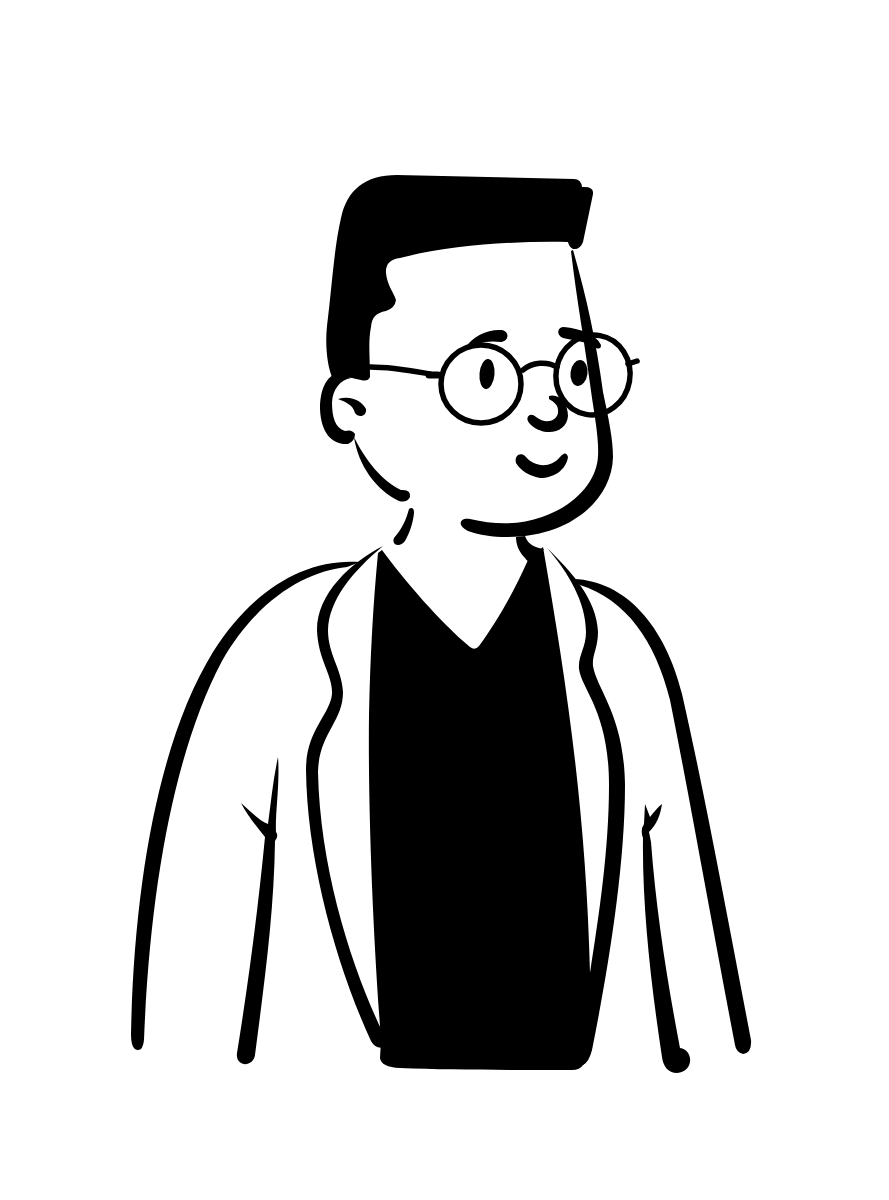
<!DOCTYPE html>
<html lang="en">
<head>
<meta charset="utf-8">
<title>Man with glasses and jacket</title>
<style>
:root { --ink: #000; --paper: #fff; }
html, body { margin: 0; background: var(--paper); overflow: hidden; }
.portrait { display: block; width: 889px; height: 1200px; fill: var(--ink); }
.line { fill: none; stroke: var(--ink); stroke-linecap: round; stroke-linejoin: round; }
</style>
</head>
<body>
<svg class="portrait" viewBox="0 0 889 1200" role="img" aria-label="Line drawing of a man with a flat-top haircut, round glasses and an open jacket">
  <g id="shirt">
    <path d="M382 550C404 580 440 622 470 647Q475 651 479 646C496 623 514 592 528 560L543 547C566 680 586 810 590 973L598 962L592 1048Q588 1062 583 1065Q580 1070 572 1070C510 1070 450 1070 400 1068Q381 1067 380 1058L381 1040C372 920 368 800 369 715C370 660 373 605 378 553Z"/>
  </g>

  <g id="jacket">
    <path id="left-lapel" d="M383 546C350 563 317 594 317 630C318 660 333 675 332 694C330 715 306 730 306 770C307 860 336 965 371 1041Q376 1050 385 1047L382 1031C352 968 320 870 318 772C319 733 343 722 343 692C342 669 328 655 328 630C329 600 352 572 383 546Z"/>
    <path id="right-lapel" d="M547 548C568 572 586 602 586 632C586 648 578 655 579 669C582 690 609 712 609 785C609 850 599 915 590 973L583 1065Q589 1062 592 1050C607 975 625 870 625 785C624 715 597 690 593 666C592 655 598 648 598 632C597 600 572 572 547 548Z"/>
    <path id="left-shoulder" d="M360 562C305 558 252 590 213 652C160 738 134 880 131 1034Q131 1050 138 1050Q143 1050 144 1040C150 885 175 750 222 661C258 598 307 571 347 567Z"/>
    <path id="right-shoulder" d="M574 579C625 581 665 625 682 694C704 790 728 920 751 1040Q752 1053 743 1054Q736 1052 735 1045C712 925 690 800 670 700C655 640 626 600 580 585Z"/>
    <path id="left-sleeve" d="M278 757C280 785 275 812 276 832Q279 836 275 841C274 915 264 985 255 1055C253 1068 235 1067 237 1053C248 985 258 910 265 837C257 827 247 815 241 803C251 812 260 821 268 824C271 802 273 780 278 757Z"/>
    <path id="right-sleeve" d="M645 804L650 817C654 812 658 807 662 804C660 817 656 825 649 832L651 842C656 910 667 980 680 1048C694 1050 694 1072 677 1073C668 1073 663 1066 662 1057C651 985 642 905 643 838Q640 830 644 824Z"/>
  </g>

  <g id="neck">
    <path d="M409 509Q414 506 414 513C413 524 409 534 405 541C400 548 391 545 394 538C402 529 406 520 409 509Z"/>
    <path d="M516 537L525 536C528 545 536 548 544 549L533 561Q528 563 525 558C519 552 516 545 516 537Z"/>
  </g>

  <g id="head">
    <path id="hair" d="M397 175L574 179Q581 179 582 187Q594 186 593 194L583 242Q580 250 573 249Q569 247 568 242C510 241 450 245 400 258Q385 260 386 273C387 285 394 293 396 300Q395 308 386 311C376 313 372 317 371 327C368 342 370 358 370 377Q368 382 361 380C350 377 342 376 333 379C327 367 325 344 327 326C332 286 334 248 341 218C347 190 365 175 397 175Z"/>
    <path id="ear" d="M338 373C326 376 320 390 320 409C321 433 332 445 348 444Q355 441 355 434Q352 429 345 431C335 428 332 417 332 402C333 389 340 380 351 378Z"/>
    <path id="ear-fold" d="M338 399C351 395 362 401 366 409C367 417 358 418 355 413C353 405 346 402 338 399Z"/>
    <path id="jaw" d="M354 437C365 460 383 482 401 490Q411 489 410 497Q407 503 399 501C376 490 358 465 354 437Z"/>
    <path id="face-edge" d="M573 250C586 295 596 340 603 392C609 420 613 440 613 457C612 500 570 537 507 537C492 537 480 535 468 531C457 526 459 517 470 519C495 525 520 525 542 517C577 505 597 480 598 456C599 440 595 418 592 398C585 345 576 295 571 251Z"/>
  </g>

  <g id="features">
    <path d="M463 350C474 335 488 329 502 330C510 332 509 341 501 342C488 340 476 343 463 350Z"/>
    <path d="M564 327C580 329 595 333 601 345Q601 350 596 348C586 341 575 341 563 338C556 335 557 327 564 327Z"/>
    <ellipse cx="487" cy="374" rx="7.5" ry="15" transform="rotate(5 487 374)"/>
    <ellipse cx="579" cy="373" rx="8.5" ry="13" transform="rotate(7 579 373)"/>
    <path id="nose" d="M549 396C558 393 568 402 568 416C567 432 546 438 531 425C523 418 530 411 536 417C545 424 556 422 558 413C559 405 554 402 549 399Z"/>
    <path id="smile" d="M525 456C534 467 550 469 560 457Q566 450 568 457C566 470 554 478 540 478C529 476 520 470 516 463C514 455 521 452 525 456Z"/>
  </g>

  <g id="glasses" class="line" stroke-width="5.5">
    <ellipse cx="481" cy="384" rx="40" ry="39"/>
    <ellipse cx="593" cy="375" rx="37" ry="40" transform="rotate(10 593 375)"/>
    <path d="M523 370C532 362 547 361 557 367"/>
    <path d="M370 367C393 367 413 371 430 374"/>
    <path d="M429 375L438 375" stroke-width="7"/>
    <path d="M628 364L637 361"/>
  </g>
</svg>
</body>
</html>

* [Work order]: Restate all of the material above word for word, excluding the pictures.

* [Response]:
<!DOCTYPE html>
<html lang="en">
<head>
<meta charset="utf-8">
<title>Man with glasses and jacket</title>
<style>
:root { --ink: #000; --paper: #fff; }
html, body { margin: 0; background: var(--paper); overflow: hidden; }
.portrait { display: block; width: 889px; height: 1200px; fill: var(--ink); }
.line { fill: none; stroke: var(--ink); stroke-linecap: round; stroke-linejoin: round; }
</style>
</head>
<body>
<svg class="portrait" viewBox="0 0 889 1200" role="img" aria-label="Line drawing of a man with a flat-top haircut, round glasses and an open jacket">
  <g id="shirt">
    <path d="M382 550C404 580 440 622 470 647Q475 651 479 646C496 623 514 592 528 560L543 547C566 680 586 810 590 973L598 962L592 1048Q588 1062 583 1065Q580 1070 572 1070C510 1070 450 1070 400 1068Q381 1067 380 1058L381 1040C372 920 368 800 369 715C370 660 373 605 378 553Z"/>
  </g>

  <g id="jacket">
    <path id="left-lapel" d="M383 546C350 563 317 594 317 630C318 660 333 675 332 694C330 715 306 730 306 770C307 860 336 965 371 1041Q376 1050 385 1047L382 1031C352 968 320 870 318 772C319 733 343 722 343 692C342 669 328 655 328 630C329 600 352 572 383 546Z"/>
    <path id="right-lapel" d="M547 548C568 572 586 602 586 632C586 648 578 655 579 669C582 690 609 712 609 785C609 850 599 915 590 973L583 1065Q589 1062 592 1050C607 975 625 870 625 785C624 715 597 690 593 666C592 655 598 648 598 632C597 600 572 572 547 548Z"/>
    <path id="left-shoulder" d="M360 562C305 558 252 590 213 652C160 738 134 880 131 1034Q131 1050 138 1050Q143 1050 144 1040C150 885 175 750 222 661C258 598 307 571 347 567Z"/>
    <path id="right-shoulder" d="M574 579C625 581 665 625 682 694C704 790 728 920 751 1040Q752 1053 743 1054Q736 1052 735 1045C712 925 690 800 670 700C655 640 626 600 580 585Z"/>
    <path id="left-sleeve" d="M278 757C280 785 275 812 276 832Q279 836 275 841C274 915 264 985 255 1055C253 1068 235 1067 237 1053C248 985 258 910 265 837C257 827 247 815 241 803C251 812 260 821 268 824C271 802 273 780 278 757Z"/>
    <path id="right-sleeve" d="M645 804L650 817C654 812 658 807 662 804C660 817 656 825 649 832L651 842C656 910 667 980 680 1048C694 1050 694 1072 677 1073C668 1073 663 1066 662 1057C651 985 642 905 643 838Q640 830 644 824Z"/>
  </g>

  <g id="neck">
    <path d="M409 509Q414 506 414 513C413 524 409 534 405 541C400 548 391 545 394 538C402 529 406 520 409 509Z"/>
    <path d="M516 537L525 536C528 545 536 548 544 549L533 561Q528 563 525 558C519 552 516 545 516 537Z"/>
  </g>

  <g id="head">
    <path id="hair" d="M397 175L574 179Q581 179 582 187Q594 186 593 194L583 242Q580 250 573 249Q569 247 568 242C510 241 450 245 400 258Q385 260 386 273C387 285 394 293 396 300Q395 308 386 311C376 313 372 317 371 327C368 342 370 358 370 377Q368 382 361 380C350 377 342 376 333 379C327 367 325 344 327 326C332 286 334 248 341 218C347 190 365 175 397 175Z"/>
    <path id="ear" d="M338 373C326 376 320 390 320 409C321 433 332 445 348 444Q355 441 355 434Q352 429 345 431C335 428 332 417 332 402C333 389 340 380 351 378Z"/>
    <path id="ear-fold" d="M338 399C351 395 362 401 366 409C367 417 358 418 355 413C353 405 346 402 338 399Z"/>
    <path id="jaw" d="M354 437C365 460 383 482 401 490Q411 489 410 497Q407 503 399 501C376 490 358 465 354 437Z"/>
    <path id="face-edge" d="M573 250C586 295 596 340 603 392C609 420 613 440 613 457C612 500 570 537 507 537C492 537 480 535 468 531C457 526 459 517 470 519C495 525 520 525 542 517C577 505 597 480 598 456C599 440 595 418 592 398C585 345 576 295 571 251Z"/>
  </g>

  <g id="features">
    <path d="M463 350C474 335 488 329 502 330C510 332 509 341 501 342C488 340 476 343 463 350Z"/>
    <path d="M564 327C580 329 595 333 601 345Q601 350 596 348C586 341 575 341 563 338C556 335 557 327 564 327Z"/>
    <ellipse cx="487" cy="374" rx="7.5" ry="15" transform="rotate(5 487 374)"/>
    <ellipse cx="579" cy="373" rx="8.5" ry="13" transform="rotate(7 579 373)"/>
    <path id="nose" d="M549 396C558 393 568 402 568 416C567 432 546 438 531 425C523 418 530 411 536 417C545 424 556 422 558 413C559 405 554 402 549 399Z"/>
    <path id="smile" d="M525 456C534 467 550 469 560 457Q566 450 568 457C566 470 554 478 540 478C529 476 520 470 516 463C514 455 521 452 525 456Z"/>
  </g>

  <g id="glasses" class="line" stroke-width="5.5">
    <ellipse cx="481" cy="384" rx="40" ry="39"/>
    <ellipse cx="593" cy="375" rx="37" ry="40" transform="rotate(10 593 375)"/>
    <path d="M523 370C532 362 547 361 557 367"/>
    <path d="M370 367C393 367 413 371 430 374"/>
    <path d="M429 375L438 375" stroke-width="7"/>
    <path d="M628 364L637 361"/>
  </g>
</svg>
</body>
</html>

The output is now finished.